[SOURCE DATA]

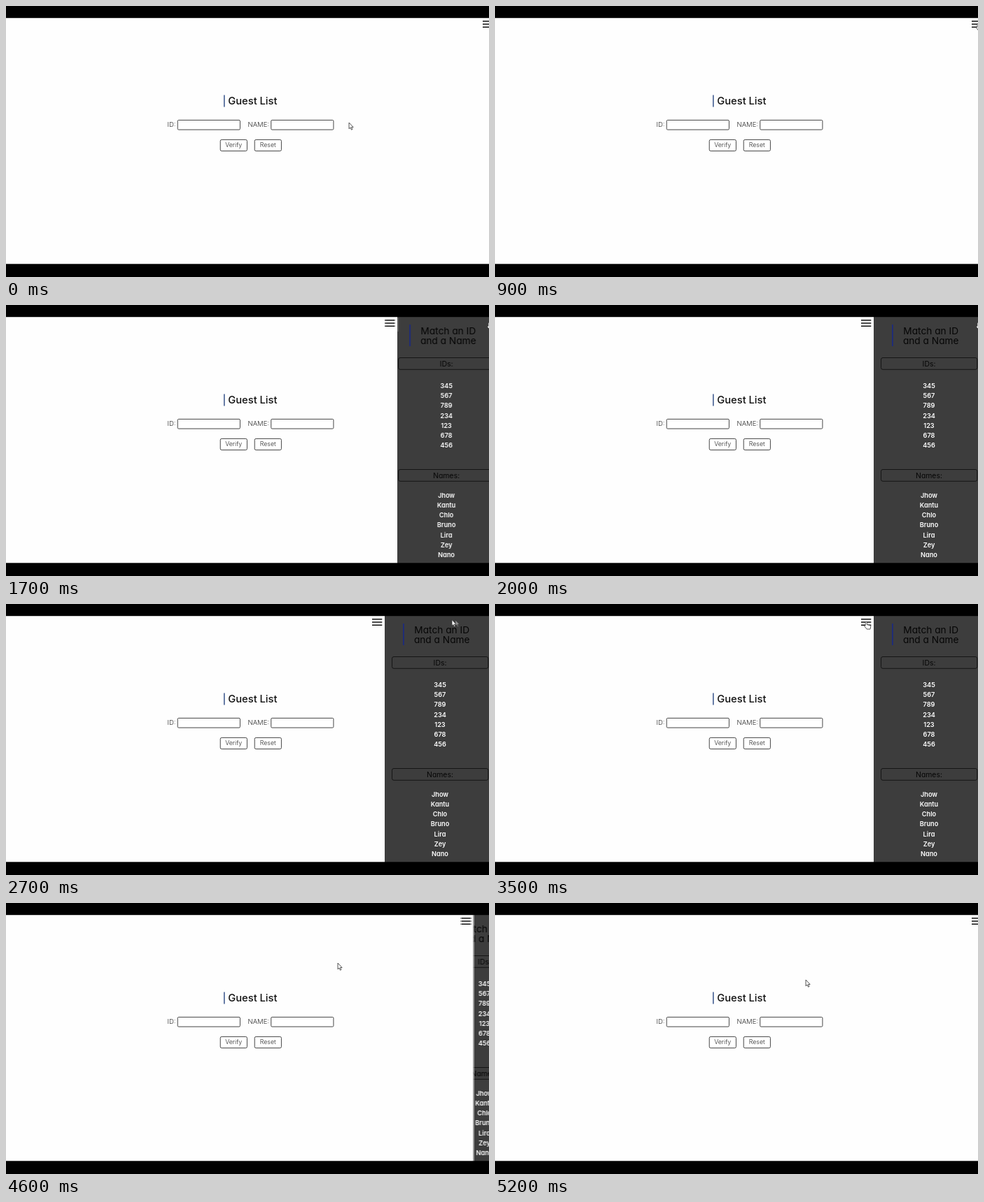
Write an HTML page that moves like this. It is 690 by 388 pixels and loops after 5.3 s.

```html
<!DOCTYPE html>
<html lang="en">
<head>
<meta charset="utf-8">
<title>Guest List</title>
<style>
html, body { margin: 0; width: 100%; height: 100%; overflow: hidden; background: #fff; }
#stage { position: relative; width: 690px; height: 388px; overflow: hidden; background: #fefefe;
  font-family: Inter, Lato, sans-serif; font-feature-settings: "cv11"; }
svg { position: absolute; display: block; overflow: visible; }
.layer { position: absolute; inset: 0; }
.edge { position: absolute; top: 18px; width: 20px; height: 20px; background: #fefefe; }
.panel { position: absolute; top: 17px; height: 353px; right: -9px; overflow: hidden; background: #3d3d3d; }
.panel svg { left: 50%; top: -17px; }
.box { fill: #fff; stroke: #3c3c3c; stroke-width: .95; }
.head { fill: none; stroke: #141414; stroke-width: .95; }
.label { font-size: 9.5px; font-weight: 300; fill: #2a2a2a; }
.button { font-size: 8.8px; font-weight: 300; fill: #2a2a2a; }
.mid { text-anchor: middle; }
.end { text-anchor: end; }
.title { font-size: 13.7px; fill: #060606; }
.group { font-size: 10.4px; fill: #060606; }
.item { font-size: 9.2px; font-weight: 600; fill: #fff; }
.cursor path { fill: #fff; stroke: #2b2b2b; stroke-width: .8; stroke-linejoin: round; }
</style>
</head>
<body>
<div id="stage">
  <svg width="690" height="388">
    <rect x="311" y="127.5" width="1.6" height="17" fill="#435e92"/>
    <text x="317.3" y="141.3" font-size="14.7" font-weight="500" fill="#111">Guest List</text>
    <text class="label end" x="242.5" y="173.4">ID:</text>
    <rect class="box" x="245.2" y="163.4" width="89.2" height="13.7" rx="1.5"/>
    <text class="label end" x="376" y="173.4">NAME:</text>
    <rect class="box" x="378.7" y="163.4" width="89.2" height="13.7" rx="1.5"/>
    <rect class="box" x="306.2" y="191.4" width="38.2" height="16.2" rx="2"/>
    <text class="button mid" x="325.2" y="202.4">Verify</text>
    <rect class="box" x="355.2" y="191.4" width="38.2" height="16.2" rx="2"/>
    <text class="button mid" x="374.2" y="202.4">Reset</text>
  </svg>

  <div class="layer">
    <div class="edge">
      <svg width="14" height="14" style="left:2px;top:2px">
        <path d="M0 1.7H14.3M0 6H14.3M0 10.2H14.3" stroke="#111" stroke-width="1.5"/>
      </svg>
    </div>
    <div class="panel">
      <svg width="1" height="388">
        <rect x="-53" y="28" width="1.8" height="31" fill="#1d2b7c"/>
        <text class="title mid" x="2.7" y="41.8">Match an ID</text>
        <text class="title mid" x="2.7" y="56.3">and a Name</text>
        <g class="lists"></g>
      </svg>
    </div>
  </div>

  <svg class="cursor" width="12" height="12"><path/></svg>
  <svg class="cursor" width="12" height="12" opacity=".4"><path/></svg>
  <svg width="690" height="388">
    <rect width="690" height="17.2"/>
    <rect y="369.3" width="690" height="18.7"/>
  </svg>
</div>
<script>
const LOOP = 5300, STEP = 100;
const CLOSED = 699, OPEN = 541, SLIDE = 880, OPEN_AT = 1171, CLOSE_AT = 4155;
const ARROW = "M0 0V8.8L2 7L3.4 10.2L4.9 9.6L3.5 6.5H6.1Z";
const HAND = "M3.2.5C4.1.5 4.4 1.1 4.4 1.7V4.6L8.4 5.4C9.5 5.7 9.9 6.3 9.7 7.2L9 11H4.2L.8 6.8" +
  "C.3 5.9 1.4 5.3 2.1 6V1.6C2.1.9 2.5.5 3.2.5Z";

// time, x, y of the pointer
const path = [
  [0, 490, 167], [100, 479, 151], [200, 466.5, 128], [300, 500, 103], [400, 556, 88],
  [500, 606, 77], [600, 641.5, 69.5], [700, 662, 50], [800, 679, 32], [900, 686.8, 24.5],
  [2300, 686.8, 24.5], [2400, 683, 25], [2700, 637, 22.5], [2900, 588, 27],
  [3000, 620, 120], [3100, 612, 336], [3200, 430, 300], [3300, 313, 185],
  [3400, 425, 78], [3500, 527, 25], [4200, 527, 25], [4300, 521, 35],
  [4600, 474, 86], [4700, 457, 100], [4900, 449, 107], [5200, 444, 110]
];

const $$ = (sel, root = document) => [...root.querySelectorAll(sel)];

function addList(heading, items, y, first) {
  const rows = items.map((s, i) =>
    `<text class="item mid" x="0" y="${first + i * 14.25}">${s}</text>`);
  $$(".lists")[0].innerHTML +=
    `<rect class="head" x="-68.5" y="${y - 8.5}" width="137.3" height="16.8" rx="2.5"/>` +
    `<text class="group mid" x="0" y="${y + 3.7}">${heading}</text>` + rows.join("");
}
addList("IDs:", [345, 567, 789, 234, 123, 678, 456], 84, 118.9);
addList("Names:", ["Jhow", "Kantu", "Chlo", "Bruno", "Lira", "Zey", "Nano"], 244, 275.6);

const lead = $$(".layer")[0];
const trail = lead.cloneNode(true);
trail.setAttribute("aria-hidden", "true");
lead.after(trail);
const [pointer, echo] = $$(".cursor");

// cubic-bezier(.25, .1, .25, 1)
function ease(p) {
  if (p <= 0) return 0;
  if (p >= 1) return 1;
  const curve = (u, a, b) => 3 * u * (1 - u) ** 2 * a + 3 * u * u * (1 - u) * b + u ** 3;
  let lo = 0, hi = 1;
  for (let i = 0; i < 24; i++) {
    const m = (lo + hi) / 2;
    if (curve(m, .25, .25) < p) lo = m; else hi = m;
  }
  return curve(lo, .1, 1);
}

function panelLeft(t) {
  const span = CLOSED - OPEN;
  return t < CLOSE_AT
    ? CLOSED - span * ease((t - OPEN_AT) / SLIDE)
    : OPEN + span * ease((t - CLOSE_AT) / SLIDE);
}

function pointerAt(t) {
  let i = 1;
  while (i < path.length - 1 && path[i][0] < t) i++;
  const [t0, x0, y0] = path[i - 1], [t1, x1, y1] = path[i];
  const k = Math.min(1, (t - t0) / (t1 - t0));
  return [x0 + (x1 - x0) * k, y0 + (y1 - y0) * k];
}

function placeLayer(layer, x) {
  $$(".edge", layer)[0].style.left = x - 20 + "px";
  $$(".panel", layer)[0].style.width = CLOSED - x + "px";
}

function placePointer(el, t, shape) {
  const [x, y] = pointerAt(t);
  el.style.transform = `translate(${x}px, ${y}px)`;
  el.firstElementChild.setAttribute("d", shape);
}

function draw(t) {
  const closing = t >= CLOSE_AT;
  const lag = closing ? Math.max(12, 32 - (t - 4200) * .05) : 16;
  const x = panelLeft(t), back = panelLeft(closing ? Math.max(CLOSE_AT, t - lag) : t - lag);
  placeLayer(lead, x);
  placeLayer(trail, back);
  trail.style.opacity = Math.abs(x - back) < .3 ? 0 : closing ? .5 : .15;

  const hand = (t >= 900 && t < 2400) || (t >= 3500 && t < 4300);
  placePointer(pointer, t, hand ? HAND : ARROW);
  placePointer(echo, t - 32, ARROW);
  echo.style.visibility = t >= 2500 && t < 3000 ? "visible" : "hidden";
}

const start = performance.now();
function tick() {
  const t = (performance.now() - start) % LOOP;
  draw(Math.floor(t / STEP) * STEP);
  requestAnimationFrame(tick);
}
tick();
</script>
</body>
</html>
```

[TASK PROMPT] Pull out all lines in the data above that include "size".

[YOUR RESPONSE]
.label { font-size: 9.5px; font-weight: 300; fill: #2a2a2a; }
.button { font-size: 8.8px; font-weight: 300; fill: #2a2a2a; }
.title { font-size: 13.7px; fill: #060606; }
.group { font-size: 10.4px; fill: #060606; }
.item { font-size: 9.2px; font-weight: 600; fill: #fff; }
    <text x="317.3" y="141.3" font-size="14.7" font-weight="500" fill="#111">Guest List</text>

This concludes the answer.